▶ **Problem details**: Of all the lines in the entries below, give again exactly those starting at the line containing "364Q240 371 247" and ending at the line containing "154Q351 188 331", both ends included, and no others.

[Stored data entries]
════════

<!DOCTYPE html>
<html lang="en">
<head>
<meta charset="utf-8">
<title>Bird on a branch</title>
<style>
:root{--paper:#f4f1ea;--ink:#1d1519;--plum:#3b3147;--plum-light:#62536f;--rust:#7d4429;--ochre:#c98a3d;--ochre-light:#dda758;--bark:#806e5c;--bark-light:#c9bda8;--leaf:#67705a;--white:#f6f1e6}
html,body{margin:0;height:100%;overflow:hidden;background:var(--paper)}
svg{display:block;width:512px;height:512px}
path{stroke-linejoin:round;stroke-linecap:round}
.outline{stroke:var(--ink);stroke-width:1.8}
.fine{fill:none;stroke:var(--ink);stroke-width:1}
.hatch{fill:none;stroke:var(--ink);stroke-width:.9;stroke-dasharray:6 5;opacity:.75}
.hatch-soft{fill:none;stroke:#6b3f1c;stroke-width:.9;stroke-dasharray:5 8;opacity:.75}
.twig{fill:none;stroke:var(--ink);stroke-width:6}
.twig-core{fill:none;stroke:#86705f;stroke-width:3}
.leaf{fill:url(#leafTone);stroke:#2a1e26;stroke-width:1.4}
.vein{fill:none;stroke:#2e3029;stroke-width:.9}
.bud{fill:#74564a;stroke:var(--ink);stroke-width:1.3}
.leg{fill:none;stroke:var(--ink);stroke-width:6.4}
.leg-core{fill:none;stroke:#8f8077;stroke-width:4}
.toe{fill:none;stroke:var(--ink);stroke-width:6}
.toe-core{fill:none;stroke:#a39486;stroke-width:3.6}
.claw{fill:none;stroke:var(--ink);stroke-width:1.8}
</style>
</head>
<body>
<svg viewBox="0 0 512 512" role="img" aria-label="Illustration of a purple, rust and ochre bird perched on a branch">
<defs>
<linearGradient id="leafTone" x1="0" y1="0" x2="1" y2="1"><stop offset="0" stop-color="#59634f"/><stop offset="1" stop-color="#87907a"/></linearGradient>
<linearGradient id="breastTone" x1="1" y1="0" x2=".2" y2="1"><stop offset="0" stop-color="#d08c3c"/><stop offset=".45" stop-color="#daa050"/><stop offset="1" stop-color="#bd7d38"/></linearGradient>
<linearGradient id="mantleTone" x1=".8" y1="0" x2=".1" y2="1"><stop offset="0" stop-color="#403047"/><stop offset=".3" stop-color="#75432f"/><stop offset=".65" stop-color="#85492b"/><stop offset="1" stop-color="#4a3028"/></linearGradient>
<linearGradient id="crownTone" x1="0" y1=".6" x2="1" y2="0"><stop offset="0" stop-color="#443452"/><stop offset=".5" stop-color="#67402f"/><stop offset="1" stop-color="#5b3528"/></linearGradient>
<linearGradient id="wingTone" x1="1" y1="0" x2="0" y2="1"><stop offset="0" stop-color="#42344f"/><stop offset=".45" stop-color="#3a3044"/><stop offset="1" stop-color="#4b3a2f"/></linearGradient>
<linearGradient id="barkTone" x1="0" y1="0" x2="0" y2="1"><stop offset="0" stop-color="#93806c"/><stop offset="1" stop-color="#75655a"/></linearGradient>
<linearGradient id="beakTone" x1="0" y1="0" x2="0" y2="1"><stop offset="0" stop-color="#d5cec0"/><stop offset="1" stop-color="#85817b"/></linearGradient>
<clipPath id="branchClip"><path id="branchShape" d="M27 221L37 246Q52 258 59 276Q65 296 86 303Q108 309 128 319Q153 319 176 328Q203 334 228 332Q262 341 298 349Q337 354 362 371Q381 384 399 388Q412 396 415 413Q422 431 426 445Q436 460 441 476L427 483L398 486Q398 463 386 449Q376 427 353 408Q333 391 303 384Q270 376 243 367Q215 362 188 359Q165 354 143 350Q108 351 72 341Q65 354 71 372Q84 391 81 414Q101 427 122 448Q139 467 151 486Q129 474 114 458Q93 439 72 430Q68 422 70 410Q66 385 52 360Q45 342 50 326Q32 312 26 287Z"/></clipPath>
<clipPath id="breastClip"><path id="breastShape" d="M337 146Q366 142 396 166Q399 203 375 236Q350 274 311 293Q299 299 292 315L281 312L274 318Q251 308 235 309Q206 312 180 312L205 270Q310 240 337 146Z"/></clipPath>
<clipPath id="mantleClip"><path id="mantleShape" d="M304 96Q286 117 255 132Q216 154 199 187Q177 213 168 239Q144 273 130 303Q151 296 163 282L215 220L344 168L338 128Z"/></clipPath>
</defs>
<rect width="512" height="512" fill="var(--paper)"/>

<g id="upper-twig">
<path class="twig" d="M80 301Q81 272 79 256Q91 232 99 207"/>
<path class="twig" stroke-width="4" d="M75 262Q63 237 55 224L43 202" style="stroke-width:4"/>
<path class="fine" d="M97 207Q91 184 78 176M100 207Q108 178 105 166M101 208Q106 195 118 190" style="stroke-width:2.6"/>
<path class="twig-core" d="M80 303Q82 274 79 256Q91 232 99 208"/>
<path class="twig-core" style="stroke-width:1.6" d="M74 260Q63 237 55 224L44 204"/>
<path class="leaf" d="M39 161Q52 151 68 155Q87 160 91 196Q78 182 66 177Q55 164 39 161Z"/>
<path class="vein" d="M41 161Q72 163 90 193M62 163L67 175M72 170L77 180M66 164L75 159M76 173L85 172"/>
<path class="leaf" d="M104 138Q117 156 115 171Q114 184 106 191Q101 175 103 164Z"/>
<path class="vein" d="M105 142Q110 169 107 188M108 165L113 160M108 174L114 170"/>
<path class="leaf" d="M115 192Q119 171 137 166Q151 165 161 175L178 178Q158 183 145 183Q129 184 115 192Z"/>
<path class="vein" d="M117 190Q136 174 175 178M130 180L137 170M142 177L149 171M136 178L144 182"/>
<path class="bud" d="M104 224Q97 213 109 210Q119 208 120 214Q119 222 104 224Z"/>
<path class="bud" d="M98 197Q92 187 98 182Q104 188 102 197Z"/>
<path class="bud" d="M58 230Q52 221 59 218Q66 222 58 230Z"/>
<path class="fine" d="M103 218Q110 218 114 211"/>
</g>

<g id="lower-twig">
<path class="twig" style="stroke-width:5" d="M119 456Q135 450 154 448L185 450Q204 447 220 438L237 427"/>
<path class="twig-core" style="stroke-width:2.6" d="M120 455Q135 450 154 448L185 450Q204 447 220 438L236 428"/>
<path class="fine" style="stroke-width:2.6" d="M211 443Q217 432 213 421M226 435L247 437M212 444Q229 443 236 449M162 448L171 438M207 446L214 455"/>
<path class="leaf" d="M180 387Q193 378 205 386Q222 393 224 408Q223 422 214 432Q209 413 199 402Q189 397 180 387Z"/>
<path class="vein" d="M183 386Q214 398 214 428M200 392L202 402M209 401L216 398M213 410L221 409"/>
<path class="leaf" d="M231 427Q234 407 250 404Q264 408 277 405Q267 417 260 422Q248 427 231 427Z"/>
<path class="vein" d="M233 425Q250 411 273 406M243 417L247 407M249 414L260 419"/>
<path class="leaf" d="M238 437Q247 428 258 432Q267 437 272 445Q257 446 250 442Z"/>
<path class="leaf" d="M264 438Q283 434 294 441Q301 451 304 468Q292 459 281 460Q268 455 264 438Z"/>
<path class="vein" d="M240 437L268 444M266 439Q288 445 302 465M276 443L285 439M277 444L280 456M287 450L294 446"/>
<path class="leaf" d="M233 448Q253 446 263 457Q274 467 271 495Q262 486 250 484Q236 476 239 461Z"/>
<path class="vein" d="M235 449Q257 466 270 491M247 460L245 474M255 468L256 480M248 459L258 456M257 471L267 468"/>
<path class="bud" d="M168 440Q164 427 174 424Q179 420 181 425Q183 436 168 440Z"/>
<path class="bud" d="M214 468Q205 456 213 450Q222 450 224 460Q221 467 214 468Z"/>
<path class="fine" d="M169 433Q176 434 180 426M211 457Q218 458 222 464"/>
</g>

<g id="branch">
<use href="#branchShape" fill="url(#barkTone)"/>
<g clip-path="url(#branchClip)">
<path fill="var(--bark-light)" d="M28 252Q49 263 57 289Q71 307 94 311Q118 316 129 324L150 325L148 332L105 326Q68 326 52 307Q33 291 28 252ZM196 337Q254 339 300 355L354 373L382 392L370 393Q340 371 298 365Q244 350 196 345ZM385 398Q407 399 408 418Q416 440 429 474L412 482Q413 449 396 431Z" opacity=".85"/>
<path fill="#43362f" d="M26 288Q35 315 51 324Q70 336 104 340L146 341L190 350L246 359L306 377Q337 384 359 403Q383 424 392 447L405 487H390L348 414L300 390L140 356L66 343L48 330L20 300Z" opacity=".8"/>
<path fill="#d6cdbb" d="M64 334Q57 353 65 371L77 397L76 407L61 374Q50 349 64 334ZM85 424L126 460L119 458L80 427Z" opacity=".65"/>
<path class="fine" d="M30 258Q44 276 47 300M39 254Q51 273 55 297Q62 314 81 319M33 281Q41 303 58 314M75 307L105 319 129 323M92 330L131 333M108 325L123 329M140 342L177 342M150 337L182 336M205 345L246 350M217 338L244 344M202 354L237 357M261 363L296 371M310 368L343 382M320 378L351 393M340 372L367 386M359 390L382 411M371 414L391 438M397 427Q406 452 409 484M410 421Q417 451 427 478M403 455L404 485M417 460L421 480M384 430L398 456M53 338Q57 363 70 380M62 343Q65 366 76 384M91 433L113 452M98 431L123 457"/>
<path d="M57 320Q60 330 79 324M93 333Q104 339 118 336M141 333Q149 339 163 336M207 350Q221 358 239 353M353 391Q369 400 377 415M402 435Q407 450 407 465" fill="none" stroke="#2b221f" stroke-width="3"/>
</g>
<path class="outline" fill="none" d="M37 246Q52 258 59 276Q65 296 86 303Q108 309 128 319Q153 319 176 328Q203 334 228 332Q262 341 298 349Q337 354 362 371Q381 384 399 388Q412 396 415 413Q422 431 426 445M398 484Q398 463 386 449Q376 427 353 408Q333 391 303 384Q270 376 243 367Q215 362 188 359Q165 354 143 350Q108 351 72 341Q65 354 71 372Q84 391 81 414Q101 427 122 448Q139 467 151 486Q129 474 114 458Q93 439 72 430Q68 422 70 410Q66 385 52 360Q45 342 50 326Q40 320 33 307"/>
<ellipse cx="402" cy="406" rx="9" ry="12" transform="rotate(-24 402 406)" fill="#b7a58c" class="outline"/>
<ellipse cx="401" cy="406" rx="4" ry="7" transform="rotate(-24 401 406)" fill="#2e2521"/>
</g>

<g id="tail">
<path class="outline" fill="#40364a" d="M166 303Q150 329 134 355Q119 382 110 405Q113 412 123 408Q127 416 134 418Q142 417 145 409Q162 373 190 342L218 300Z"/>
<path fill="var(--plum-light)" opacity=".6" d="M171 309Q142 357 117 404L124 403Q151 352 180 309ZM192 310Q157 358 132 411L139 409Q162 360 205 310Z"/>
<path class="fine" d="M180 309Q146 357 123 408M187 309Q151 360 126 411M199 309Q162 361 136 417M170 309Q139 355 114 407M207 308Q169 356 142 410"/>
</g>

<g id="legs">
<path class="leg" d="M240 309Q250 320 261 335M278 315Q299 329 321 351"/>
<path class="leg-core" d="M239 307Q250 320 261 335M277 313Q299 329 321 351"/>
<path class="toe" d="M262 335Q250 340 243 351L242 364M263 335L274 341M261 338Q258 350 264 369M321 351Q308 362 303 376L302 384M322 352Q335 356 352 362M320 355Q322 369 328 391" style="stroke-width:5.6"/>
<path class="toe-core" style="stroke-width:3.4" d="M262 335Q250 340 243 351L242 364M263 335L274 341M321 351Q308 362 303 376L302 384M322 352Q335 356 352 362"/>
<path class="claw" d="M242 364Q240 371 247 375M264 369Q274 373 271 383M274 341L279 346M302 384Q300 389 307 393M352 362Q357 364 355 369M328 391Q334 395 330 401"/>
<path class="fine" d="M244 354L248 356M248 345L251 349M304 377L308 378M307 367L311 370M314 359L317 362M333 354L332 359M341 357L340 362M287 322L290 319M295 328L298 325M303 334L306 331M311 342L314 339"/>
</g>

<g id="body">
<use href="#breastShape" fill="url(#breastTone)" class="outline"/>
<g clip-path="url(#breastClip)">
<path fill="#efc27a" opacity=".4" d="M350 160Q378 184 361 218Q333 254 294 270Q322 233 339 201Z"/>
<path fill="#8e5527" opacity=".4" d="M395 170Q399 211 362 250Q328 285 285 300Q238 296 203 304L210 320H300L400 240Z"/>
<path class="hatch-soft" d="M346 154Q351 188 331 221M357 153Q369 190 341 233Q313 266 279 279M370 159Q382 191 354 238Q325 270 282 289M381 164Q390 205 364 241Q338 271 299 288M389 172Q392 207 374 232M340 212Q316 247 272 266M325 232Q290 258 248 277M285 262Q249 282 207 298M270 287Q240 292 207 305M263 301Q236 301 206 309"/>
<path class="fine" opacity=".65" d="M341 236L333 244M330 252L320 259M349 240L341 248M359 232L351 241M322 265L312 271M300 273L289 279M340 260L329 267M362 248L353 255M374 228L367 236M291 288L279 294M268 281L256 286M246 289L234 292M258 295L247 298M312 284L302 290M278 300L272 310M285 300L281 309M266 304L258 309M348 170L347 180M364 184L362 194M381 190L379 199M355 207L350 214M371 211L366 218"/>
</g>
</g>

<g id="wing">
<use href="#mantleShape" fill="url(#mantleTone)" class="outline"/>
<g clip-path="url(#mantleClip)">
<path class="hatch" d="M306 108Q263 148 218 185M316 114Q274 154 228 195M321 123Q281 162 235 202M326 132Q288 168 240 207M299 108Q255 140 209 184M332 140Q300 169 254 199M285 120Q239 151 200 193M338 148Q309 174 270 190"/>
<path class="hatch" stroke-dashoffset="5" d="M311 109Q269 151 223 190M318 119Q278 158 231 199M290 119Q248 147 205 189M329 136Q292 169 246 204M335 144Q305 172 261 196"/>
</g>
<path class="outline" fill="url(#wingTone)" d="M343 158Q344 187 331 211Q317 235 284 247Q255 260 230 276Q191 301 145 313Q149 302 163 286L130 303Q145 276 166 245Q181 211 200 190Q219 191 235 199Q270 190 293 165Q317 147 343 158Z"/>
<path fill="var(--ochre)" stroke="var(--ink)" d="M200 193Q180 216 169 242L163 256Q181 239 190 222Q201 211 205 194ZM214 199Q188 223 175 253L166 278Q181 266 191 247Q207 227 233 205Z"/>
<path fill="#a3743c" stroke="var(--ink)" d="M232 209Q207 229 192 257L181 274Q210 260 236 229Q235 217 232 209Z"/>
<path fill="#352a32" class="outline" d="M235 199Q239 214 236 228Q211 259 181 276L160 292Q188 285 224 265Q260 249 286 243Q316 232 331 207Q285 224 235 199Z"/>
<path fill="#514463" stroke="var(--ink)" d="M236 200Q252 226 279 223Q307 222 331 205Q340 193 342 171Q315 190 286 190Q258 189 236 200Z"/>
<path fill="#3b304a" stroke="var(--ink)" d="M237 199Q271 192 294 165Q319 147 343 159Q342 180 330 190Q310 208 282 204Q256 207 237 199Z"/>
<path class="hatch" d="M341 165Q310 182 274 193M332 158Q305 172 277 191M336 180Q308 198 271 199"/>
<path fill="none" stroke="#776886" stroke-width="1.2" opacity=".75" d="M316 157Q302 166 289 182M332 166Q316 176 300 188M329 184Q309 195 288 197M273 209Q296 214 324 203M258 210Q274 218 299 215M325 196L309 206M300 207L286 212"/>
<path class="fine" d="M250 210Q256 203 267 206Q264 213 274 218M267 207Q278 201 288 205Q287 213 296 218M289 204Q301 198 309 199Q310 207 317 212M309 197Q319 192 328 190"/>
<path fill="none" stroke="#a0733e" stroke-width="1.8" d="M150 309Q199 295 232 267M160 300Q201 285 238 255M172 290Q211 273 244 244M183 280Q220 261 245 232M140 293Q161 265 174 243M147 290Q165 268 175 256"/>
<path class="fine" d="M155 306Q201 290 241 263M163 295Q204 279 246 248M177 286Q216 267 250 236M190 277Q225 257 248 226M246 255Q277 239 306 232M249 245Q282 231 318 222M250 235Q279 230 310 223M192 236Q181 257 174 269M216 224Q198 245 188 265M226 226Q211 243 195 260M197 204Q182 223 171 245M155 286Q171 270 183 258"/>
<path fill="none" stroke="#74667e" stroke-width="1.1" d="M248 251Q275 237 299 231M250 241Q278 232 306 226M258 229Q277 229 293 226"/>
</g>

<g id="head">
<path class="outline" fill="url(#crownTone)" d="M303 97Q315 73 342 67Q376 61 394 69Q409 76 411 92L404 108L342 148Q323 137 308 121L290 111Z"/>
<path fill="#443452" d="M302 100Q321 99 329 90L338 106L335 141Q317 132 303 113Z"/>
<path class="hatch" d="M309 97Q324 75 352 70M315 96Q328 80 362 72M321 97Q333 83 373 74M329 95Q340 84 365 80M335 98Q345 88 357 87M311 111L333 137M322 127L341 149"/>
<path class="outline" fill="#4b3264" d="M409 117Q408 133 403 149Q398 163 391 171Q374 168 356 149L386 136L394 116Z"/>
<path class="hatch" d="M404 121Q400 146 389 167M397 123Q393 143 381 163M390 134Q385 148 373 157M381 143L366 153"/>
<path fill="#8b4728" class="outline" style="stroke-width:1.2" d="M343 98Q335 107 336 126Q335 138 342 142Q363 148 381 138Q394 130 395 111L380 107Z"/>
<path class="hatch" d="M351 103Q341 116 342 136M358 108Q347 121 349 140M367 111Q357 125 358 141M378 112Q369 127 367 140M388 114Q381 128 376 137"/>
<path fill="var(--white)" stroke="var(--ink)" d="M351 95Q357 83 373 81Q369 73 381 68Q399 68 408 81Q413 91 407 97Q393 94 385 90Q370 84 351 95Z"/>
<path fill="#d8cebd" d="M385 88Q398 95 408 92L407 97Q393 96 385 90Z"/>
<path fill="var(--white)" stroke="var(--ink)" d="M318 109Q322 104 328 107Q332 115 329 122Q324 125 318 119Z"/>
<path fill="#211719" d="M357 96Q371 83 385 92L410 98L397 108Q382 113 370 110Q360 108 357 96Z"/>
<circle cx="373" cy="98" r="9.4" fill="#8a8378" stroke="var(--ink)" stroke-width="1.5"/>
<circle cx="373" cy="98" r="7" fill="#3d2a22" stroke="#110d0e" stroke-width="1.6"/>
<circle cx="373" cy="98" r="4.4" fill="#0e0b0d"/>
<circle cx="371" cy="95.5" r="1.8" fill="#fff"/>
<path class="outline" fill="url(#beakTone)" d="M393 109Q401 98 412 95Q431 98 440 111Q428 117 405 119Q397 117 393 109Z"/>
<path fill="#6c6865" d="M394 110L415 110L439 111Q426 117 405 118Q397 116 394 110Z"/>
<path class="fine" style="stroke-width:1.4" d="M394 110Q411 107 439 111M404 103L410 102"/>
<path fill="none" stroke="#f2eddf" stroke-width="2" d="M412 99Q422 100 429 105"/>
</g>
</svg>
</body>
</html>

════════

▶ **Response to this exercise**:
<path class="claw" d="M242 364Q240 371 247 375M264 369Q274 373 271 383M274 341L279 346M302 384Q300 389 307 393M352 362Q357 364 355 369M328 391Q334 395 330 401"/>
<path class="fine" d="M244 354L248 356M248 345L251 349M304 377L308 378M307 367L311 370M314 359L317 362M333 354L332 359M341 357L340 362M287 322L290 319M295 328L298 325M303 334L306 331M311 342L314 339"/>
</g>

<g id="body">
<use href="#breastShape" fill="url(#breastTone)" class="outline"/>
<g clip-path="url(#breastClip)">
<path fill="#efc27a" opacity=".4" d="M350 160Q378 184 361 218Q333 254 294 270Q322 233 339 201Z"/>
<path fill="#8e5527" opacity=".4" d="M395 170Q399 211 362 250Q328 285 285 300Q238 296 203 304L210 320H300L400 240Z"/>
<path class="hatch-soft" d="M346 154Q351 188 331 221M357 153Q369 190 341 233Q313 266 279 279M370 159Q382 191 354 238Q325 270 282 289M381 164Q390 205 364 241Q338 271 299 288M389 172Q392 207 374 232M340 212Q316 247 272 266M325 232Q290 258 248 277M285 262Q249 282 207 298M270 287Q240 292 207 305M263 301Q236 301 206 309"/>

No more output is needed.